far near centre
twelve positions in contemporary Greek art
The Charm of the Archaic
The twelve artists invited to Munich were all born between 1950 and 1970 - members of a generation which leads a cosmopolitan existence but has nevertheless remained in touch with its roots. These are people who may live in Athens or in the provinces and then spend a few years in Berlin, London, Madrid or New York, before returning home or maybe - who knows? - deciding to stay abroad. Are they engaged in a quest for identity, a sense of belonging somewhere between Brussels and the Bosporus? The answer is no: self-definition is simply not an issue for any of these twelve artists, including those who have opted for exile. Their work bears no relation to the problems of the migrant worker or the politically correct discourse of marginalised minorities.
From a German perspective, the attitude of these artists towards their origins appears surprisingly uncomplicated, at times quite playful, yet highly subtle. This stance is epitomised by the exhibition's guest curator, Françoise Heitsch, herself of Greek extraction, born in Istanbul and resident for many years in Munich: her selection of the positions featured in the exhibition exemplifies precisely the dichotomy between, on the one hand, the urge to preserve an unproblematic Greek identity on the geographical, cultural and political edge of Europe, and on the other, the promotion of a critical, self-reflexive spirit which emphasises precisely the detachment from fixed identities that provides this exhibition with its provocative focus - comparing Athens with Munich as cities with "constructed" histories, on which neo-classicism and philhellenism have imposed their visual stamp.
The range of exhibits, chosen with meticulous precision, extends from videos and staged photographs to the classic genres of painting and sculpture, though with a certain bias towards conceptual approaches. The latter emphasis is not a mere function of the curators' programmatic preferences: it reflects a kind of fundamental uneasiness, a mistrust which appears deeply rooted in the Greek soul, about the medium of painting, which has become so popular in the country's folk art. Different as they may be, the twelve positions in this exhibition all manifest the same contempt for superficial aesthetic effects, the same rejection of the desire for easily consumable artistic events, the same refusal to employ glamour and happiness as sources of cheap provocation. It will be interesting to observe the dialogue between the works and installations, the employees of the European Patent Office who work on the premises, and members of the public and visitors from outside.
to the art works
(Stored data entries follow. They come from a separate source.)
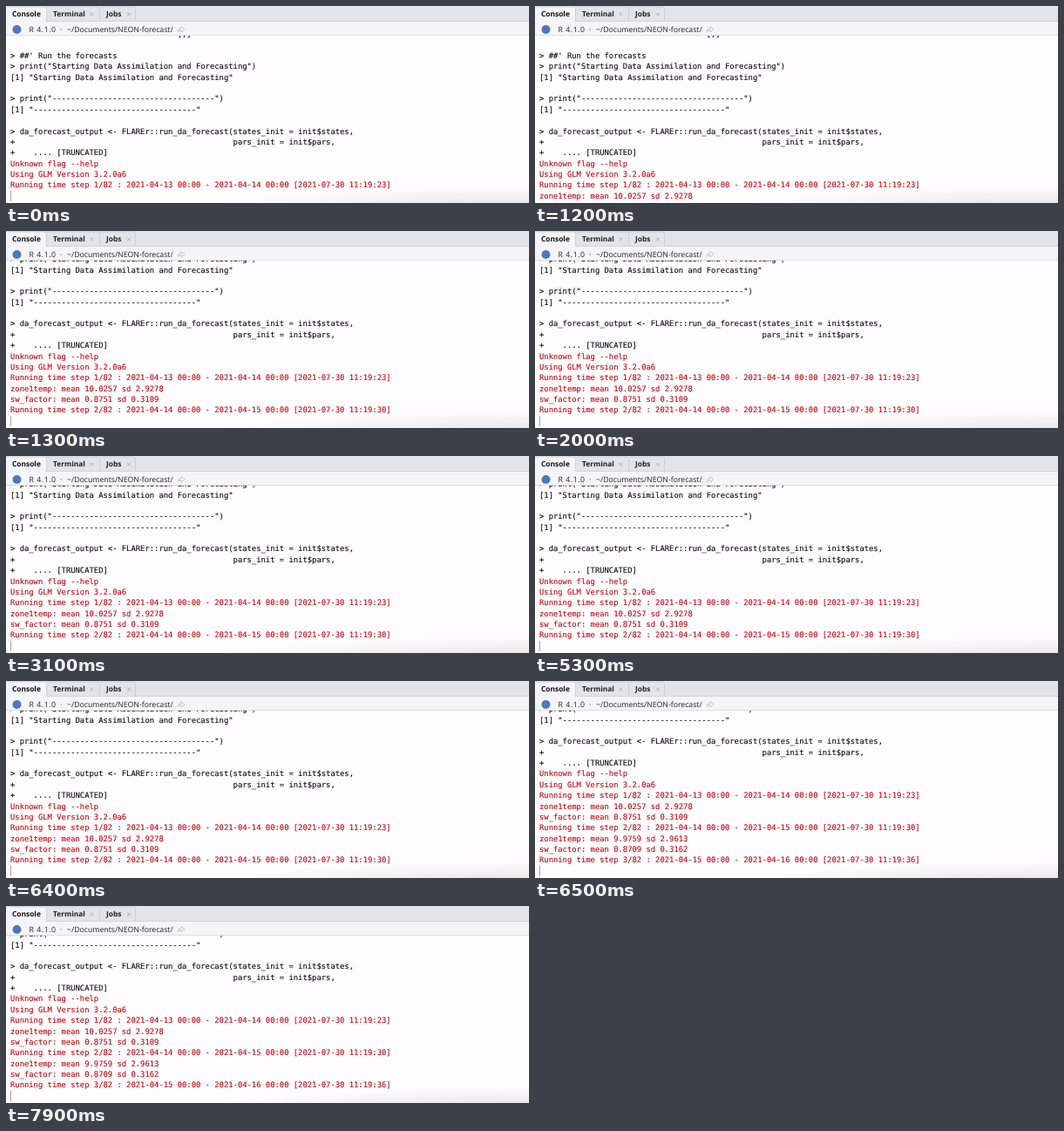
Animation of 600x226 px, one loop 8 s. Source, as an HTML page:

```html
<!DOCTYPE html>
<html lang="en">
<head>
<meta charset="utf-8">
<title>Console</title>
<style>
  html, body { margin: 0; width: 100%; height: 100%; overflow: hidden; background: #fff; }
  svg { display: block; width: 600px; height: 226px; }
  text { white-space: pre; text-rendering: geometricPrecision; }
  .ui { font: 8.73px "Open Sans", "Noto Sans", sans-serif; fill: #222; }
  .tab { font-size: 8.4px; font-weight: 700; }
  .mono { font: 8.858px "DejaVu Sans Mono", monospace; stroke-width: .14; }
  .out { fill: #111; stroke: #111; }
  .err { fill: #bd0d14; stroke: #bd0d14; }
</style>
</head>
<body>
<svg viewBox="0 0 600 226">
  <defs>
    <radialGradient id="shade" gradientUnits="userSpaceOnUse" cx="0" cy="0" r="1"
      gradientTransform="translate(600 236) scale(380 30)">
      <stop offset="0" stop-color="#000" stop-opacity=".12"/>
      <stop offset="1" stop-color="#000" stop-opacity="0"/>
    </radialGradient>
  </defs>
  <rect width="600" height="226" fill="#fffdff"/>
  <rect y="200" width="600" height="26" fill="url(#shade)"/>
  <g id="console" class="mono"></g>
  <path id="cursor" d="M5.5 212V224" stroke="#a5a5a8" stroke-width="1"/>

  <rect width="600" height="18" fill="#e3e4e9"/>
  <rect y="17" width="600" height="1" fill="#d3d5da"/>
  <rect y="18" width="600" height="15" fill="#f5f5f9"/>
  <rect y="33" width="600" height="1" fill="#dddee2"/>
  <path d="M0 18V1H44Q46.5 1 46.5 3.5V18Z" fill="#f5f5f9"/>
  <path d="M46.5 18V3.5Q46.5 1 44 1H0M107.5 17V3.5Q107.5 1 105 1H47M148.5 17V3.5Q148.5 1 146 1H108" fill="none" stroke="#c6c9cf" stroke-width=".8"/>
  <g class="ui">
    <text class="tab" x="7" y="12.2" fill="#111">Console</text>
    <text class="tab" x="54" y="12.2">Terminal</text>
    <text class="tab" x="115" y="12.2">Jobs</text>
    <text x="26.5" y="30.2" letter-spacing=".55">R 4.1.0</text>
    <text x="62" y="30.2">·</text>
    <text x="70" y="30.2">~/Documents/NEON-forecast/</text>
  </g>
  <path d="M96.5 7.7l3.6 3.6m0-3.6l-3.6 3.6M139.2 7.7l3.6 3.6m0-3.6l-3.6 3.6" stroke="#a9afb5" stroke-width="1"/>
  <circle cx="12.5" cy="27" r="5" fill="#4f78b5"/>
  <path d="M197 29.5Q197 25.7 201 25.7V23.5L205 26.7L201 29.9V27.8Q198.5 27.6 197 29.5Z" fill="#f6f8f9" stroke="#b4babf" stroke-width=".8"/>
</svg>
<script>
const LOOP = 8000, PITCH = 12.36, FIRST_BASE = 35.3, RED_FROM = 12;
const title = "Starting Data Assimilation and Forecasting";
const rule = "-".repeat(35);

const step = (n, time) =>
  `Running time step ${n}/82 : 2021-04-${12 + n} 00:00 - 2021-04-${13 + n} 00:00 [2021-07-30 11:19:${time}]`;
const stats = (name, mean, sd) => `${name}: mean ${mean} sd ${sd}`;

const lines = [
  " ".repeat(36) + "[,]",
  "",
  "> ##' Run the forecasts",
  `> print("${title}")`,
  `[1] "${title}"`,
  "",
  `> print("${rule}")`,
  `[1] "${rule}"`,
  "",
  "> da_forecast_output <- FLAREr::run_da_forecast(states_init = init$states,",
  "+".padEnd(48) + "pars_init = init$pars,",
  "+    .... [TRUNCATED]",
  "Unknown flag --help",
  "Using GLM Version 3.2.0a6",
  step(1, 23),
  stats("zone1temp", "10.0257", "2.9278"),
  stats("sw_factor", "0.8751", "0.3109"),
  step(2, 30),
  stats("zone1temp", "9.9759", "2.9613"),
  stats("sw_factor", "0.8709", "0.3162"),
  step(3, 36)
];

// Each state: start time, lines printed, lines scrolled off, cursor shown
const states = [
  { at: 0, count: 15, scroll: 0, cursor: true },
  { at: 1200, count: 16, scroll: 0, cursor: false },
  { at: 1300, count: 18, scroll: 3, cursor: true },
  { at: 6500, count: 21, scroll: 6, cursor: true }
];

const box = document.getElementById("console");
const cursor = document.getElementById("cursor");
const rows = lines.map((line, i) => {
  const row = document.createElementNS("http://www.w3.org/2000/svg", "text");
  row.textContent = line;
  row.setAttribute("x", 5);
  row.setAttribute("y", FIRST_BASE + i * PITCH);
  row.setAttribute("class", i < RED_FROM ? "out" : "err");
  return box.appendChild(row);
});

function draw(ms) {
  const state = states.filter(s => s.at <= ms).pop();
  box.setAttribute("transform", `translate(0 ${-state.scroll * PITCH})`);
  rows.forEach((row, i) => {
    const shown = i >= state.scroll && i < state.count;
    row.setAttribute("visibility", shown ? "visible" : "hidden");
  });
  cursor.setAttribute("visibility", state.cursor ? "visible" : "hidden");
}

const start = performance.now();
function tick() {
  draw((performance.now() - start) % LOOP);
  requestAnimationFrame(tick);
}
tick();
</script>
</body>
</html>
```
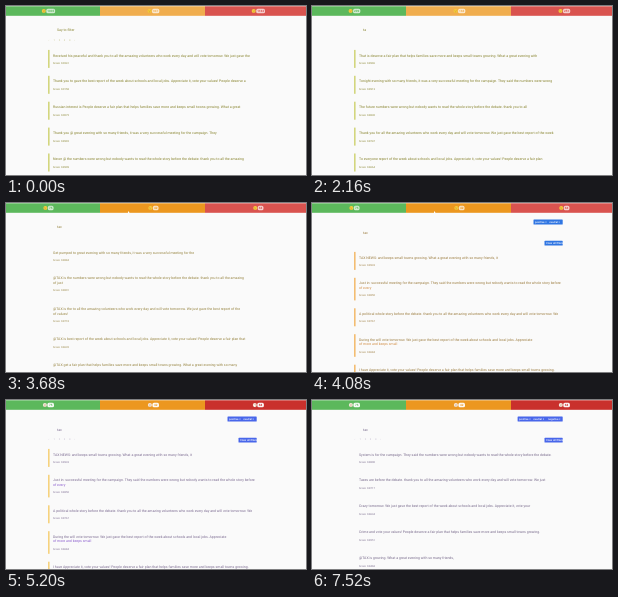
An HTML page for the animation above (7.6 s loop, 300 by 169 pixels).

```html
<!DOCTYPE html>
<html lang="en">
<head>
<meta charset="utf-8">
<title>Message sentiment</title>
<style>
  html, body { margin: 0; width: 100%; height: 100%; overflow: hidden; background: #fafafa; }
  svg { display: block; width: 100vw; height: 100vh; }
  text { font: 3.5px Roboto, "Open Sans", sans-serif; text-rendering: geometricPrecision; }
  .meta { font-size: 2.6px; }
  .count { font-size: 3px; text-anchor: middle; font-weight: 700; }
  .chip text { font-size: 2.7px; font-weight: 500; fill: #fff; }
  .olive  { --ink: #85802a; --link: #85802a; --edge: #d3d67e; --pale: #c6c48c; }
  .brown  { --ink: #94803c; --link: #94803c; --edge: none; --pale: #c9c3ac; }
  .amber  { --ink: #9a7a3c; --link: #d18c42; --edge: #f3bd72; --pale: none; }
  .violet { --ink: #79688f; --link: #8859cc; --edge: #f6d27e; --pale: #c4bccf; }
  .plum   { --ink: #76688a; --link: #76688a; --edge: none; --pale: #c4bccf; }
  .ink { fill: var(--ink); }
  .link { fill: var(--link); }
  .edge { fill: var(--edge); }
  .pale { fill: var(--pale); }
</style>
</head>
<body>
<svg id="stage" viewBox="0 0 300 169" preserveAspectRatio="none"></svg>
<script>
const LOOP = 7600, STEP = 80;
const stage = document.getElementById('stage');

const WORDS = ('thank you to all the amazing volunteers who work every day and will vote tomorrow. ' +
  'We just gave the best report of the week about schools and local jobs. Appreciate it, vote your values! ' +
  'People deserve a fair plan that helps families save more and keeps small towns growing. ' +
  'What a great evening with so many friends, it was a very successful meeting for the campaign. ' +
  'They said the numbers were wrong but nobody wants to read the whole story before the debate.').split(' ');

function add(parent, tag, attrs, content) {
  const node = document.createElementNS('http://www.w3.org/2000/svg', tag);
  for (const key in attrs) node.setAttribute(key, attrs[key]);
  if (content) node.textContent = content;
  parent.appendChild(node);
  return node;
}
const box = (parent, x, y, width, height, attrs) =>
  add(parent, 'rect', { x, y, width, height, ...attrs });
const label = (parent, x, y, content, cls) =>
  add(parent, 'text', { x, y, class: cls }, content);

// Extends the opening word by word to the length closest to the wanted width.
function sentence(parent, y, opening, width, offset, cls) {
  const node = label(parent, 47, y, opening, cls);
  let line = opening, gap = width - node.getComputedTextLength();
  for (let i = offset; ; i++) {
    const next = line + ' ' + WORDS[i % WORDS.length];
    node.textContent = next;
    const nextGap = width - node.getComputedTextLength();
    if (Math.abs(nextGap) > Math.abs(gap)) break;
    line = next;
    gap = nextGap;
  }
  node.textContent = line;
}

// Row: [opening words, right edge, right edge of a second line]
function list(top, rows, seed) {
  const group = add(stage, 'g', {});
  let y = top;
  rows.forEach(([opening, right, right2], i) => {
    const extra = right2 ? 4.6 : 0;
    const offset = seed + i * 17;
    box(group, 42, y - 5.5, 1.6, 18 + extra, { class: 'edge' });
    sentence(group, y + 1.1, opening, right - 47, offset, 'ink');
    if (right2) sentence(group, y + 5.7, 'of', right2 - 47, offset + 31, 'link');
    label(group, 47, y + 8.5 + extra, 'Score: 0.' + (9241 - seed * 7 - i * 83), 'meta ink');
    y += 25.9 + extra;
  });
  return group;
}

const everyone = [['Received his peaceful and', 244], ['Thank you to', 242], ['Russian interest is', 238],
  ['Thank you @', 212], ['Never @', 245]];
const mixed = [['To everyone', 230], ['Thank you for', 243], ['The future', 216], ['Tonight', 240], ['That is', 224]];
const taxed = [['Get pumped to', 192], ['@TAX is', 246, 58], ['@TAX is the', 238, 66],
  ['@TAX is', 240], ['@TAX get', 236]];
const neutral = [['TAX NEWS:', 186], ['Just in:', 244, 62], ['A political', 246],
  ['During the', 212, 83], ['I have', 244]];
const negative = [['System is', 240], ['Taxes are', 236], ['Crazy', 215], ['Crime and', 222], ['@TAX is', 143]];

const lists = [
  [0, list(49.4, everyone, 0)],
  [1840, list(49.4, mixed, 22)],
  [2160, list(49.4, mixed.slice().reverse(), 35)],
  [2560, list(49.4, taxed, 51)],
  [3920, list(54.4, neutral, 44)],
  [5760, list(54.4, negative, 63)]
];
const themes = [[0, 'olive'], [2560, 'brown'], [3920, 'amber'], [4880, 'violet'], [5760, 'plum']];
const queries = [[0, 'Say to filter'], [1200, ''], [1600, 't'], [2000, 'ta'], [2400, 'tax']];

const query = label(stage, 51, 25.2, '', 'ink');
const pager = add(stage, 'g', {});
['‹', '1', '2', '3', '4', '›'].forEach((mark, i) => label(pager, 42.5 + i * 5.1, 0, mark, 'meta pale'));

// Header
const tabs = [
  { x: 0, w: 94, mid: 42.7, base: '#5cb85c', hot: '#5cb85c', at: LOOP, counts: ['1035', '814', '209', '75'] },
  { x: 94, w: 105, mid: 147.7, base: '#f0ad4e', hot: '#ec971f', at: 3600, counts: ['947', '702', '168', '42'] },
  { x: 199, w: 101, mid: 252.6, base: '#d9534f', hot: '#c9302c', at: 4960, counts: ['1184', '930', '251', '68'] }
];
for (const tab of tabs) {
  tab.bar = box(stage, tab.x, .3, tab.w, 9.5);
  tab.face = add(stage, 'circle', { cy: 5.1, r: 2 });
  tab.eyes = add(stage, 'path', { fill: 'none', stroke: '#9b6a2a', 'stroke-width': .4 });
  tab.pill = box(stage, 0, 2.8, 0, 4.5, { rx: 1.6, fill: '#fff' });
  tab.num = label(stage, 0, 6.1, '', 'count');
}

// Filter buttons
function chip(x, y, h, names, gap) {
  const group = add(stage, 'g', { class: 'chip' });
  box(group, x, y, 250.7 - x, h, { rx: .6 });
  names.forEach((name, i) => label(group, x + 1.5 + i * gap, y + h / 2 + 1, name));
  return group;
}
const pair = chip(221.5, 16.4, 5.2, ['positive ×', 'neutral ×'], 14.5);
const trio = chip(205.6, 16.4, 5.2, ['positive ×', 'neutral ×', 'negative ×'], 14.5);
const clear = chip(232.5, 37.8, 4.8, ['Clear all filters'], 0);

const pointer = add(stage, 'path', { d: 'M0 0V2.4L.6 1.9 1 2.7 1.4 2.5 1 1.7H1.7Z' });
const route = [[2880, 60, 22], [3280, 69, 12.3], [3680, 122, 8], [4240, 122, 8], [4400, 126, 7],
  [4560, 128, 6.5], [4720, 146, 5.5], [4880, 160, 5], [5200, 248, 4.5], [5760, 248, 4.5],
  [6240, 229.5, 12], [6400, 226, 17]];

const pick = (track, t) => track.reduce((value, [start, next]) => t >= start ? next : value, null);
const show = (node, on) => node.setAttribute('display', on ? 'inline' : 'none');
function set(node, attrs) { for (const key in attrs) node.setAttribute(key, attrs[key]); }

function place(t) {
  for (let i = 1; i < route.length; i++) {
    const [t0, x0, y0] = route[i - 1], [t1, x1, y1] = route[i];
    if (t <= t1) {
      const k = (t - t0) / (t1 - t0);
      return [x0 + (x1 - x0) * k, y0 + (y1 - y0) * k];
    }
  }
  return route[route.length - 1].slice(1);
}

function draw(t) {
  stage.setAttribute('class', pick(themes, t));
  const current = pick(lists, t);
  lists.forEach(([, group]) => show(group, group === current));

  const filtered = t >= 3920, late = t >= 4880;
  query.textContent = pick(queries, t);
  query.setAttribute('y', filtered ? 30.7 : 25.2);
  show(pager, t < 1600 || late);
  pager.setAttribute('transform', `translate(0 ${late ? 40.3 : 35})`);

  const phase = pick([[0, 0], [1840, 1], [2160, 2], [2560, 3]], t);
  for (const tab of tabs) {
    const color = t >= tab.at ? tab.hot : tab.base;
    const count = tab.counts[phase];
    const pillW = late ? 6.6 : 2.6 + count.length * 1.55;
    const left = tab.mid - (pillW + 4.6) / 2;
    const cx = left + 1.8;
    tab.bar.setAttribute('fill', color);
    set(tab.face, { cx, fill: late ? '#f8e9df' : '#f8cd3b' });
    tab.eyes.setAttribute('d', `M${cx - .9} 4.5h.5M${cx + .4} 4.5h.5M${cx - .8} 5.9h1.6`);
    set(tab.pill, { x: left + 4.3, width: pillW, 'fill-opacity': late ? .95 : .72 });
    set(tab.num, { x: left + 4.3 + pillW / 2, fill: color });
    tab.num.textContent = count;
  }

  const blue = late ? '#4866ea' : '#2f75e2';
  [pair, trio, clear].forEach(group => group.setAttribute('fill', blue));
  show(pair, filtered && t < 5760);
  show(trio, t >= 5760);
  show(clear, filtered);

  const moving = t >= 2880 && t < 6480;
  show(pointer, moving);
  if (moving) {
    const [x, y] = place(t);
    set(pointer, { transform: `translate(${x} ${y})`, fill: y < 9.5 ? '#fff' : '#333' });
  }
}

function tick() {
  draw(Math.floor(performance.now() % LOOP / STEP) * STEP);
  requestAnimationFrame(tick);
}
tick();
</script>
</body>
</html>
```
Meditative power is combined with skilled craftsmanship in the intricate structure of whisper thin paper cut-outs, running up to the ceiling, which the Cretan artist Nikos Alexiou has installed as a site-specific sculpture. Sheer sensual greed and crude voyeurism characterise the creatures of Xenophon Bitsikas, which are tormented by their own desires and inspire a certain voyeuristic curiosity in the viewers themselves, leaving them with an uncomfortable sense of being caught in flagranti when inspecting the pictures. Echoes of mythological, religious and philosophical archetypes are to be found in the tangle of threads by the Cypriot Andreas Savva which burgeons uncontrollably into the surrounding space and envelops everything in its path, and in George Lappas' sculpture, combining archaic lumps of meat with pieces of monumental furniture made of translucent film, which plays with the Platonic concept of mimesis. These images, charged with apocalyptic significance, are juxtaposed with slyly ironic references to the heroic figures of Greek national culture (Maria Callas, the Iliad) in the work of Angelos Papadimitriou or the sharply comic miniatures by the Berlin based sculptor Thrafia, with figures reminiscent of music-hall tableaux vivants which are artfully imbued with dramatic coherence. Soft textures with a strong sensual appeal (velvet, pillow feathers and candyfloss) and a kind of raw matriarchal presence, deliberately arranged but not pitilessly exposed to the public gaze, are combined in the work of Katerina Tsekoura with a poignant revelation of vulnerability and lost innocence. These archaic models contrast sharply with the coolly analytical and classically composed photographs of Panos Kokkinias, showing the cityscapes through which the modern nomad wanders, restless and forlorn. Quite different ideas about space are found in the video works of Vassiliea Stylianidou, who lives in Berlin. Here, humanity is semi-virtual and semi-real, and is already dematerialised.
Half-concealed in the external area around the European Patent Office there are two site specific installations which build, each in its own way, on the conceptual framework defined by the exhibits inside. Aemilia Papaphilippou's complex and skilfully assembled needle sculpture is complemented by the sound installation of Zaphos Xagoraris, an artist currently working in New York, who experiments with the origins and resonance of bell chimes and humorously challenges the viewer's perceptions of time and space. One of the artists, Christos Prossylis, is only present via a website, on which visitors can communicate with him directly in the exhibition. His artistic conception is based on the idea of the post modern community of net-citizens, but refers back to the era of the original Olympic Games, when culture was an integral part of the sporting events. Prossylis incorporates the contributions of his virtual visitors into an overall project, the so-called "Cultural Games", which he puts on public display.
web site created by Christos Prossylis on June 2004